Stored data:
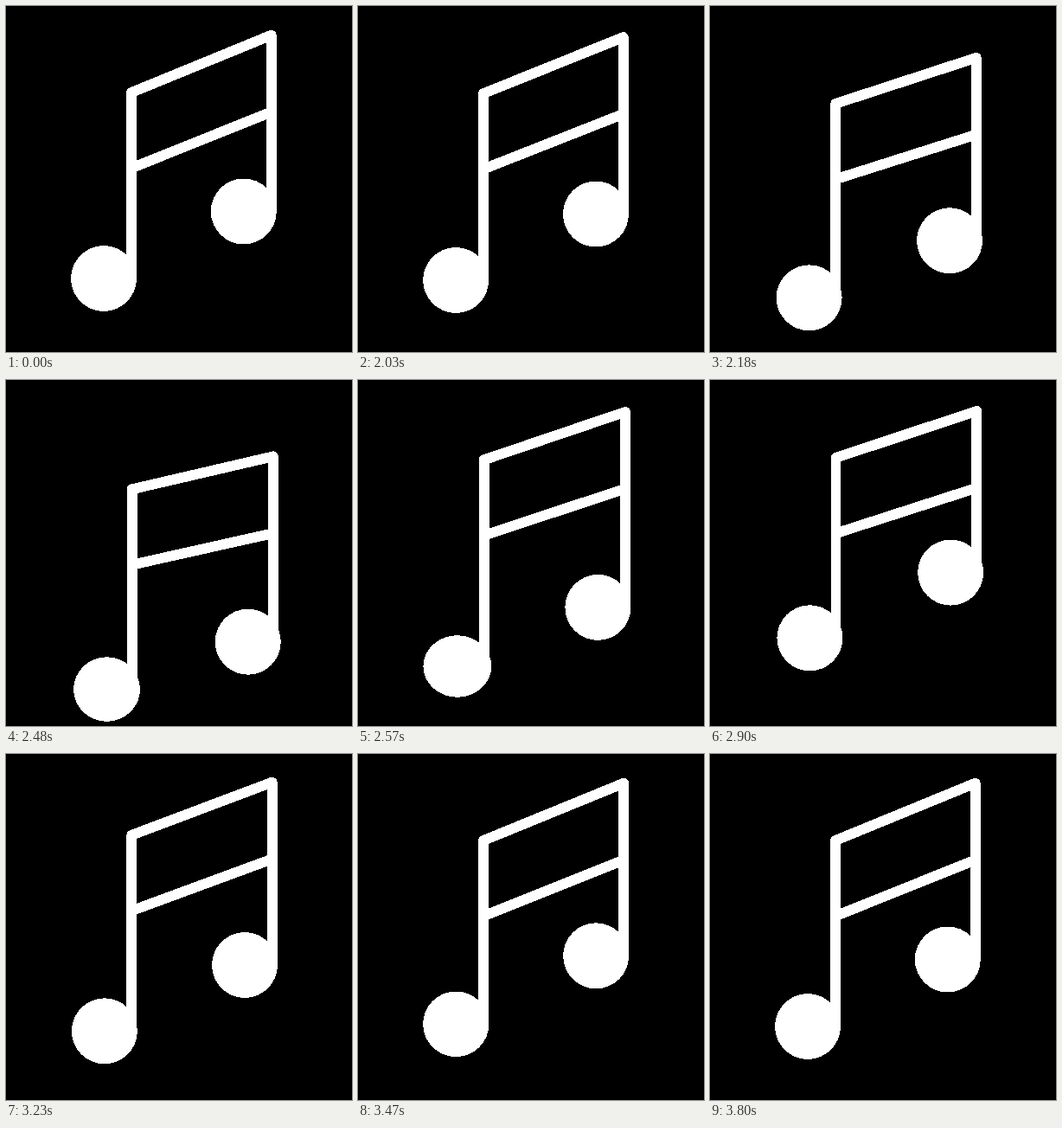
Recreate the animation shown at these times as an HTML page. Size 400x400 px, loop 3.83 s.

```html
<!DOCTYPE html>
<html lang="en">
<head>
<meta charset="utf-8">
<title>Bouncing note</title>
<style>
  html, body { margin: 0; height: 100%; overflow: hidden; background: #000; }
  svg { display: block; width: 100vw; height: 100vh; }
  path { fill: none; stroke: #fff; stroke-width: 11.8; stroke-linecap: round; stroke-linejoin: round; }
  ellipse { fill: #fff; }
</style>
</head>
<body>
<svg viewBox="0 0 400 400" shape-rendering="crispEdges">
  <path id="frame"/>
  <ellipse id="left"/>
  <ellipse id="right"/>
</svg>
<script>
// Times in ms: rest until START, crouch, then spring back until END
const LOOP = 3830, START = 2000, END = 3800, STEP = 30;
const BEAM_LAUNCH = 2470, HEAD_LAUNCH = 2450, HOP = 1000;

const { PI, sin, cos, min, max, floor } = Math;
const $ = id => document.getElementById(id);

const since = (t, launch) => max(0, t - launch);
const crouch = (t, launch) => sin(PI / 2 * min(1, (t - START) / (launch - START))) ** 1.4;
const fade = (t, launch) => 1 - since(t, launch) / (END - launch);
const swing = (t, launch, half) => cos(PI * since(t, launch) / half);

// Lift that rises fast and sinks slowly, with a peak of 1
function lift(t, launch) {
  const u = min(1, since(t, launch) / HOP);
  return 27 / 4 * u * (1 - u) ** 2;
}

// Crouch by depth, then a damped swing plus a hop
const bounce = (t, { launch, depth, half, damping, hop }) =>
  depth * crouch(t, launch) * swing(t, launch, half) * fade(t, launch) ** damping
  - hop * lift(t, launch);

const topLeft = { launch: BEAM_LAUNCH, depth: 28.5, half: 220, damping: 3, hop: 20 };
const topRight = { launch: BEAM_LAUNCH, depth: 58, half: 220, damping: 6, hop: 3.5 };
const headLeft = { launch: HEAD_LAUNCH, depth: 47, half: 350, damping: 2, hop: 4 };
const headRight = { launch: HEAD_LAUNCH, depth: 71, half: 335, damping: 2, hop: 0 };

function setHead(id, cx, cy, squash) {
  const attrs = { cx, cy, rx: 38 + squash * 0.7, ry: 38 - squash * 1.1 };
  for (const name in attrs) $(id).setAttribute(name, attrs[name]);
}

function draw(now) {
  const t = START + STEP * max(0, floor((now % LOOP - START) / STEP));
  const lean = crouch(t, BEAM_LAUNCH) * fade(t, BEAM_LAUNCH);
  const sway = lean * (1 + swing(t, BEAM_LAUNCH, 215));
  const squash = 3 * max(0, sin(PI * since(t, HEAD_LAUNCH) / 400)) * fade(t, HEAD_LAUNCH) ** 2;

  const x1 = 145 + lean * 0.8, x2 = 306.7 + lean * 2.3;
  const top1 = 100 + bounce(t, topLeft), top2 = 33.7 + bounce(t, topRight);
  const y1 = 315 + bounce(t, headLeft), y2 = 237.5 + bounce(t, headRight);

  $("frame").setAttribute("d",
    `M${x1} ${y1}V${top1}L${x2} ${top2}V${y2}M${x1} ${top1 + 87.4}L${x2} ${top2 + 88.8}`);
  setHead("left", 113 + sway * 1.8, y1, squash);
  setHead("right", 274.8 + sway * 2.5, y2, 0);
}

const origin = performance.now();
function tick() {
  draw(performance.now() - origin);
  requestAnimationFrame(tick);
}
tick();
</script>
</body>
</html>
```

...

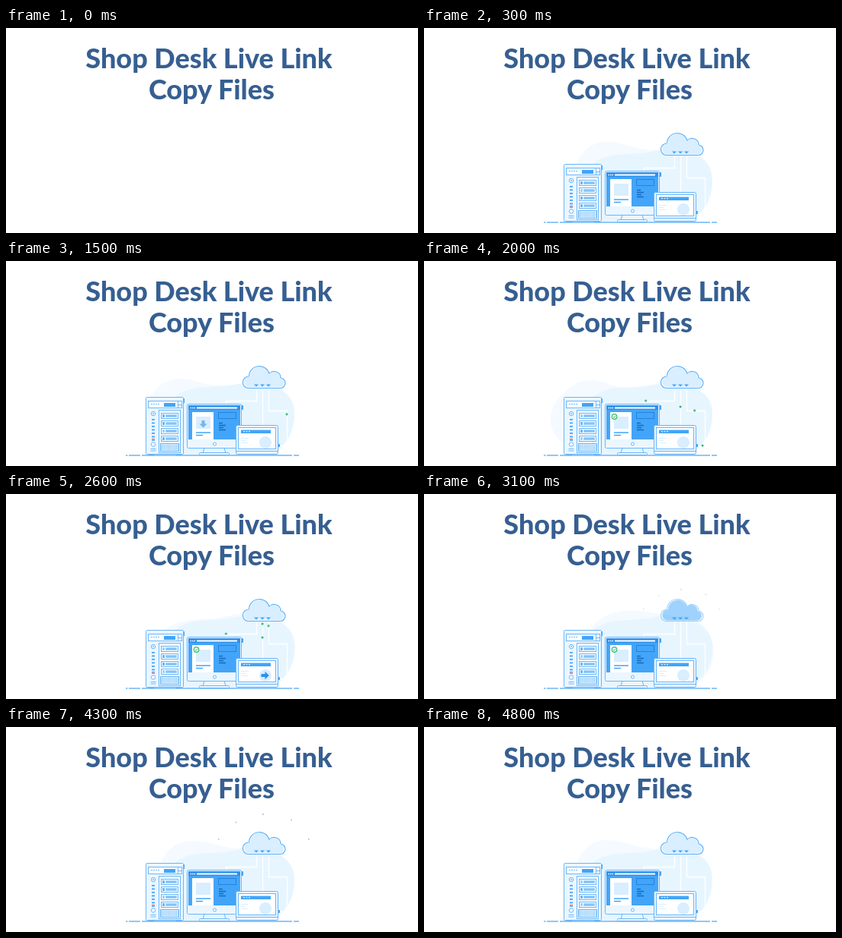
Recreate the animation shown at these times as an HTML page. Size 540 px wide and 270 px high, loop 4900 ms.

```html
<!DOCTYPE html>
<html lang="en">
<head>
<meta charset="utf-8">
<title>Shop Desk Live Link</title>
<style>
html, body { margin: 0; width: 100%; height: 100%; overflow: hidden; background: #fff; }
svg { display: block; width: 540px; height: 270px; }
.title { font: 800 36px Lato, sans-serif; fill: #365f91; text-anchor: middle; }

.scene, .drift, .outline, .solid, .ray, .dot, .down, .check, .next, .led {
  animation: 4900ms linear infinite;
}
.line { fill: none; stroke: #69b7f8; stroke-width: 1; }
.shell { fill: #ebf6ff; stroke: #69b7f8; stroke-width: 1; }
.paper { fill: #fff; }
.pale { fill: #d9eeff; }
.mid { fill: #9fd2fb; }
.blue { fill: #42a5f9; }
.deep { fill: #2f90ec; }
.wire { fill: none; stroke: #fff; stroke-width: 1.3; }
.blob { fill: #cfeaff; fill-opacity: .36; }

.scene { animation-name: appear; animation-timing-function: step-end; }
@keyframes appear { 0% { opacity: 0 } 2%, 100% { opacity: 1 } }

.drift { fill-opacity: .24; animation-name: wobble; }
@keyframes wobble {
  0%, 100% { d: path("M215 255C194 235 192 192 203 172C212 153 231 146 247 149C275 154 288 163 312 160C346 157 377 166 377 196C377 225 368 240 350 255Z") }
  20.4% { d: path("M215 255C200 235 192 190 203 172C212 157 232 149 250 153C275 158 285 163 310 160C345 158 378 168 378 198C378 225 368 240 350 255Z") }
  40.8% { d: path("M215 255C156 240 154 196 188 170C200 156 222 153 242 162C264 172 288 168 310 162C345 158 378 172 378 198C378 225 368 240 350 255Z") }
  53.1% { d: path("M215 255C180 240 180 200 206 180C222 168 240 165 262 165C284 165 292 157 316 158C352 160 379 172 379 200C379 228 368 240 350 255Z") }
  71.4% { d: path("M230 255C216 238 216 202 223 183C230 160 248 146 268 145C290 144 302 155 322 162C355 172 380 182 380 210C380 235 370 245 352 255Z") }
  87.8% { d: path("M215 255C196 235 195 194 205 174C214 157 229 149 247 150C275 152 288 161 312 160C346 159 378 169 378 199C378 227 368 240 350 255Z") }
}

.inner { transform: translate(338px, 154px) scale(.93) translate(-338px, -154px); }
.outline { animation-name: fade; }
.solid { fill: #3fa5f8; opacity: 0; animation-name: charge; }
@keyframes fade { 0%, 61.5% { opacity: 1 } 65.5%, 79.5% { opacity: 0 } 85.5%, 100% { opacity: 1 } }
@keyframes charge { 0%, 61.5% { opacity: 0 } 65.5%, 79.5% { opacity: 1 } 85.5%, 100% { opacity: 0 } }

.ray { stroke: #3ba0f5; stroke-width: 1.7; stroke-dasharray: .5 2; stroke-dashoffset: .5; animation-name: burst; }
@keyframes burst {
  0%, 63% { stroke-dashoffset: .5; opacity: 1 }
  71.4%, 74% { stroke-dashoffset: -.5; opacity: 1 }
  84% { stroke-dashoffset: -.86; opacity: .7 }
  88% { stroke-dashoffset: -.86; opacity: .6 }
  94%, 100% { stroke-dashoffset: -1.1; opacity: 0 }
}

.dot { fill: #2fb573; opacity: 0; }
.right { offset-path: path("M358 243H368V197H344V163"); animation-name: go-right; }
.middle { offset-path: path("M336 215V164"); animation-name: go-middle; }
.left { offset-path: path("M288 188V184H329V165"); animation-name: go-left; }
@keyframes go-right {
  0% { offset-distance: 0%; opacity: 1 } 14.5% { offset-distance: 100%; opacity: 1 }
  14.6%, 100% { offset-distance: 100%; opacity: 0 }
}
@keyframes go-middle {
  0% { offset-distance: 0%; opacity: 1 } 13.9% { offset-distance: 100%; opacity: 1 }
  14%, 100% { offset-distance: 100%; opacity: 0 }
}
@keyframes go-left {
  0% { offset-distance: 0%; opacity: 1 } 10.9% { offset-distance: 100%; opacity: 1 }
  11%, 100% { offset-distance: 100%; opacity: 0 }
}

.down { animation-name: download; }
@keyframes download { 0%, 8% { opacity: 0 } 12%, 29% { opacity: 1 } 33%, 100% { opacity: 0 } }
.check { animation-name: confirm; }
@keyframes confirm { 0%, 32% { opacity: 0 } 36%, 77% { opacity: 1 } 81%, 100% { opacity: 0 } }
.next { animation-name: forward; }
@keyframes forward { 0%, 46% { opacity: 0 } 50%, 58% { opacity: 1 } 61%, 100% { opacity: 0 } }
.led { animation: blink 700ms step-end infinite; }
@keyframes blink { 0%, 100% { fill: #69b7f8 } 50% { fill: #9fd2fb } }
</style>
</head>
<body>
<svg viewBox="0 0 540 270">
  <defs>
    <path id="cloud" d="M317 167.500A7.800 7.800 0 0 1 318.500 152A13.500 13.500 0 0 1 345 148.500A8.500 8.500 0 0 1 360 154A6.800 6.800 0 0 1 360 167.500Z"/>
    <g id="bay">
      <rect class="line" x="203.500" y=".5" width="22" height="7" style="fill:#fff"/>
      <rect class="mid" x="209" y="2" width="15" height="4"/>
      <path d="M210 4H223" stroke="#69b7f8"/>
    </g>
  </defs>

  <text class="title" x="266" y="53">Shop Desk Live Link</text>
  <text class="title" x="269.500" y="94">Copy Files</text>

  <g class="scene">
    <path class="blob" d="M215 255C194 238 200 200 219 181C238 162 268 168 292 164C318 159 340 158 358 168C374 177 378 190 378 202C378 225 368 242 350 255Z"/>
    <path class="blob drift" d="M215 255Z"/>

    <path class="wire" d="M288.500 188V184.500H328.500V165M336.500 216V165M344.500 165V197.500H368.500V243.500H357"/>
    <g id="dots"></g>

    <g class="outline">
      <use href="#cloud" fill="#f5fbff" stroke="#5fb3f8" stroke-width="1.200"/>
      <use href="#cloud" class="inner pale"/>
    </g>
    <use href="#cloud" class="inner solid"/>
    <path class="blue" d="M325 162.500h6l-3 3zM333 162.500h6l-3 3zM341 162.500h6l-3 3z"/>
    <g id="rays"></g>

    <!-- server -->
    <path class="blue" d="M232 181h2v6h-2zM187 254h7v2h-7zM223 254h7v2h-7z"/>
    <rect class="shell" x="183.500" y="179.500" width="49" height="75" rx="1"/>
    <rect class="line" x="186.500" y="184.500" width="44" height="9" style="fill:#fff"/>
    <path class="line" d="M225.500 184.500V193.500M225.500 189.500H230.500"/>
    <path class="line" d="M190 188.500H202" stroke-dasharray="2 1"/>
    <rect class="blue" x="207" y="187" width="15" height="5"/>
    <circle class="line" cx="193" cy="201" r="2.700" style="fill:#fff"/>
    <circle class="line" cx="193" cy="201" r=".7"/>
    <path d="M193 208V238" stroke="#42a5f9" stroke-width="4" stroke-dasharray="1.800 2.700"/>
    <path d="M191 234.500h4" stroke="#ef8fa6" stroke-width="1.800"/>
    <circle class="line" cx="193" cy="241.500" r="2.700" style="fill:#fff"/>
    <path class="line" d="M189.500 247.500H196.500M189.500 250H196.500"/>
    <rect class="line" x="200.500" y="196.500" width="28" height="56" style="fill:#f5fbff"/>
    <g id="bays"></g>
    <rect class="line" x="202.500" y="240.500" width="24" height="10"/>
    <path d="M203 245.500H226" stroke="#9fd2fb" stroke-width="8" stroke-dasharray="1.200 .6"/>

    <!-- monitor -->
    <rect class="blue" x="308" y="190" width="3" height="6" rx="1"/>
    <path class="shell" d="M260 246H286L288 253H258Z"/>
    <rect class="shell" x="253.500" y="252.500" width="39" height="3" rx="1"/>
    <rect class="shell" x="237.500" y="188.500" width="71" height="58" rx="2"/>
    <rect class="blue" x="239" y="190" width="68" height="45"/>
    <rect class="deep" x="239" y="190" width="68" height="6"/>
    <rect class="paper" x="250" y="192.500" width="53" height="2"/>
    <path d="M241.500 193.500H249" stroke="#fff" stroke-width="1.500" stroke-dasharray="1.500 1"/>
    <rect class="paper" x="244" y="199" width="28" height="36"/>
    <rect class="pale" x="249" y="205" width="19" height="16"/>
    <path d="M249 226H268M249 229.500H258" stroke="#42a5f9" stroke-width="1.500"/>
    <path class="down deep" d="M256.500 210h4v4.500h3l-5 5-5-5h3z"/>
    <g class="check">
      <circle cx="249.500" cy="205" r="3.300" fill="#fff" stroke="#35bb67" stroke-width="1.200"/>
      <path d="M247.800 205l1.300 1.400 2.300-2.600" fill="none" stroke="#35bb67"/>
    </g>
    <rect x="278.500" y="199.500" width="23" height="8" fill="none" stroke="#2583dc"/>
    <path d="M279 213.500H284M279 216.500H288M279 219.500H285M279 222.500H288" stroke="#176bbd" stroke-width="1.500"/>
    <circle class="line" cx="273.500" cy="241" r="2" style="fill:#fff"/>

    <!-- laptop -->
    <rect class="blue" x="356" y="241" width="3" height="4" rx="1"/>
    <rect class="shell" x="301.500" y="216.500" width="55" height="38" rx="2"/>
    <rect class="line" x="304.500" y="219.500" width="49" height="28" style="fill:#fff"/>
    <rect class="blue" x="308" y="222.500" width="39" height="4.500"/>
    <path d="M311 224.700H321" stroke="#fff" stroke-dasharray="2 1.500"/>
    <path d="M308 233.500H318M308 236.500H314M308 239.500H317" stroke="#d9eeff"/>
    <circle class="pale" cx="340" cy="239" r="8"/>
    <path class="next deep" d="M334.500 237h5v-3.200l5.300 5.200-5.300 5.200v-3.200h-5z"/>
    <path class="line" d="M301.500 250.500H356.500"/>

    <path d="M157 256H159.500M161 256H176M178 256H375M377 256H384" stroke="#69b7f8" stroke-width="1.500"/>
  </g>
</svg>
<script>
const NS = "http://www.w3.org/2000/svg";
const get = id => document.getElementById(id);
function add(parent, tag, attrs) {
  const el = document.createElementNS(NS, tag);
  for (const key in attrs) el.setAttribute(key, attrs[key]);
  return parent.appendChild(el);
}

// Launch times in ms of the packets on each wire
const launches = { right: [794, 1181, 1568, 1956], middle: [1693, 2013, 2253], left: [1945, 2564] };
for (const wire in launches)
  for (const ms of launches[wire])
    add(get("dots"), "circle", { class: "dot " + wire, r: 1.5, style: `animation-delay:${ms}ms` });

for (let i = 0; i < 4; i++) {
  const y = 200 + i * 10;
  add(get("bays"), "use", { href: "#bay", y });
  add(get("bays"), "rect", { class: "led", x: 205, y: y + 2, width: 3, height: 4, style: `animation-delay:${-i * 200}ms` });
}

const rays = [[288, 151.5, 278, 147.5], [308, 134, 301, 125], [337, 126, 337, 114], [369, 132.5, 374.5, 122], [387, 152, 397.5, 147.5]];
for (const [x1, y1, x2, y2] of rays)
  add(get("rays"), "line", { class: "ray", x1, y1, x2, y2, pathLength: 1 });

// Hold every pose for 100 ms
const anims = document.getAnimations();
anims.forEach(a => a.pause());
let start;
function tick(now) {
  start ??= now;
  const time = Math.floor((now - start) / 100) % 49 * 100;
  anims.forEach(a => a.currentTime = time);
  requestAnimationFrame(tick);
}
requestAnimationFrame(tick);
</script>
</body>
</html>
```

● **REQUIRED WORK**
For the string "keyframes", search the preceding data and copy every line that includes it.

● **RESULT FOR THIS TASK**
@keyframes appear { 0% { opacity: 0 } 2%, 100% { opacity: 1 } }
@keyframes wobble {
@keyframes fade { 0%, 61.5% { opacity: 1 } 65.5%, 79.5% { opacity: 0 } 85.5%, 100% { opacity: 1 } }
@keyframes charge { 0%, 61.5% { opacity: 0 } 65.5%, 79.5% { opacity: 1 } 85.5%, 100% { opacity: 0 } }
@keyframes burst {
@keyframes go-right {
@keyframes go-middle {
@keyframes go-left {
@keyframes download { 0%, 8% { opacity: 0 } 12%, 29% { opacity: 1 } 33%, 100% { opacity: 0 } }
@keyframes confirm { 0%, 32% { opacity: 0 } 36%, 77% { opacity: 1 } 81%, 100% { opacity: 0 } }
@keyframes forward { 0%, 46% { opacity: 0 } 50%, 58% { opacity: 1 } 61%, 100% { opacity: 0 } }
@keyframes blink { 0%, 100% { fill: #69b7f8 } 50% { fill: #9fd2fb } }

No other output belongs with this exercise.